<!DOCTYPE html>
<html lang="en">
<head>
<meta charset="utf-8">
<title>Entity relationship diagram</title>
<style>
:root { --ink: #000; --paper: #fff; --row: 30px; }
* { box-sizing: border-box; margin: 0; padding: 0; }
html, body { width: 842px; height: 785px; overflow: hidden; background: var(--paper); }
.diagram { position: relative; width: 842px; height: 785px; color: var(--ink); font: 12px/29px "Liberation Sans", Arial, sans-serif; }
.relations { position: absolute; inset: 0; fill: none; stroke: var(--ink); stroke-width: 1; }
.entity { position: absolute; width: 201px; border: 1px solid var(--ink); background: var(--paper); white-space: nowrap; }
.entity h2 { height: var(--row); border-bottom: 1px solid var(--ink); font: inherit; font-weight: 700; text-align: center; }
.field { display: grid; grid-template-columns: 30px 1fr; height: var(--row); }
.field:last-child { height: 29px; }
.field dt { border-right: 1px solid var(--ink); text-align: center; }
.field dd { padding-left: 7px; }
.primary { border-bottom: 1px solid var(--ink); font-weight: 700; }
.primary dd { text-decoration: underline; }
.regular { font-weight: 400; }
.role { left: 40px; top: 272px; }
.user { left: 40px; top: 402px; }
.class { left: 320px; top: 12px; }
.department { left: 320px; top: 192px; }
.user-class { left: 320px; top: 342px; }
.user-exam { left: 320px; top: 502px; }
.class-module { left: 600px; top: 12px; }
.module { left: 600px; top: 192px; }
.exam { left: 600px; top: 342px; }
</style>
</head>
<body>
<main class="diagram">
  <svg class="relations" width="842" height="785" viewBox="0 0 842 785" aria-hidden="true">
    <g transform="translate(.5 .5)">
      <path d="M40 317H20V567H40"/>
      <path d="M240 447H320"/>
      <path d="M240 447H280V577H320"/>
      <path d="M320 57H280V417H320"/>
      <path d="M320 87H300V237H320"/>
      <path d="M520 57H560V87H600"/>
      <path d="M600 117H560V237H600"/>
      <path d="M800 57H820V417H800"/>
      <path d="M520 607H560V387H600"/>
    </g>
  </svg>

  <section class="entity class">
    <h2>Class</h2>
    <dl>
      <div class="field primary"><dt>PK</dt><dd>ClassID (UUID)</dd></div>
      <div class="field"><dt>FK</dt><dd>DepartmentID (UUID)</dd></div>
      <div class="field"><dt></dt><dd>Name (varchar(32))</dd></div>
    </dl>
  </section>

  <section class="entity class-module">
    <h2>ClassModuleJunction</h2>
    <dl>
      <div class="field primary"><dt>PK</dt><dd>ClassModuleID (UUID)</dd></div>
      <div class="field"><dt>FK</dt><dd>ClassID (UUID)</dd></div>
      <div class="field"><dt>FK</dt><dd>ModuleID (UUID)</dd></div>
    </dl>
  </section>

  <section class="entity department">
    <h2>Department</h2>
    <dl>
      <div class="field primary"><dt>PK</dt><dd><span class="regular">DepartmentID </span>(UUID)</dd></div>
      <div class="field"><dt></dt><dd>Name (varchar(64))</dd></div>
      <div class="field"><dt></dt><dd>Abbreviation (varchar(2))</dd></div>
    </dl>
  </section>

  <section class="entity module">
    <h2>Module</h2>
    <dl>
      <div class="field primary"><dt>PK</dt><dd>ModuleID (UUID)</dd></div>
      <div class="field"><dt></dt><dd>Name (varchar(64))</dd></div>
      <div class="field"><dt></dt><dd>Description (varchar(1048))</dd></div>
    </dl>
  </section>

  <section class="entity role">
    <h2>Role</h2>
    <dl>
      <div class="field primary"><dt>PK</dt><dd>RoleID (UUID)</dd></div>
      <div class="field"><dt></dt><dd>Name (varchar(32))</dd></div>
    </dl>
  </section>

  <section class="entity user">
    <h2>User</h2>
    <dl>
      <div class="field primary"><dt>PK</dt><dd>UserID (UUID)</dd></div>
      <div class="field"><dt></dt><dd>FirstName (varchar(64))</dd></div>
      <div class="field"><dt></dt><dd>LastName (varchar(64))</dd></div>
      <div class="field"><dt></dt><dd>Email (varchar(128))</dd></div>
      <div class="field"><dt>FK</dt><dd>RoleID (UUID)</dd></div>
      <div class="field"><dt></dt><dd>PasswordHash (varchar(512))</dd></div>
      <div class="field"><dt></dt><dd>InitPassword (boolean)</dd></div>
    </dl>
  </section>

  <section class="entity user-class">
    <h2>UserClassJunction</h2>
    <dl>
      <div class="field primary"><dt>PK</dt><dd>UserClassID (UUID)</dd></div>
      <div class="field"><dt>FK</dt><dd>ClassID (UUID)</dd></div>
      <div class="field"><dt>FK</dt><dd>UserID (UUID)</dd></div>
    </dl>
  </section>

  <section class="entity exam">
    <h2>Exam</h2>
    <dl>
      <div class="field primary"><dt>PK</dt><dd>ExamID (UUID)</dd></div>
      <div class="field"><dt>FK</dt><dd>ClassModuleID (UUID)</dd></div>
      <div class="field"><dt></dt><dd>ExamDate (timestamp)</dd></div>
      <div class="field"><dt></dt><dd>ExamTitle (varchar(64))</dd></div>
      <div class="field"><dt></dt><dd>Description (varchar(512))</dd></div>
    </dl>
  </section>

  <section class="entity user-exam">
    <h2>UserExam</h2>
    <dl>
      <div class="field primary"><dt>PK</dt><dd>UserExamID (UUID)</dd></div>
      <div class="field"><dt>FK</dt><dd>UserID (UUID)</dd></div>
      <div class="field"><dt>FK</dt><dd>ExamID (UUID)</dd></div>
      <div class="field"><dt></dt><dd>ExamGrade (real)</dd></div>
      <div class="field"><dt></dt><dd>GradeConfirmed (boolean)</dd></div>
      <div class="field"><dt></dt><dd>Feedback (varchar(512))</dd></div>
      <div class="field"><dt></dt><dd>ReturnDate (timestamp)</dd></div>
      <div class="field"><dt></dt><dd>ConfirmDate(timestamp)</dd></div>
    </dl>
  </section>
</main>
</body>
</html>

* * * * *

* Required action
Look over the records above, and wherever a line contains the string "solid", copy that line.

* Written reply
.entity { position: absolute; width: 201px; border: 1px solid var(--ink); background: var(--paper); white-space: nowrap; }
.entity h2 { height: var(--row); border-bottom: 1px solid var(--ink); font: inherit; font-weight: 700; text-align: center; }
.field dt { border-right: 1px solid var(--ink); text-align: center; }
.primary { border-bottom: 1px solid var(--ink); font-weight: 700; }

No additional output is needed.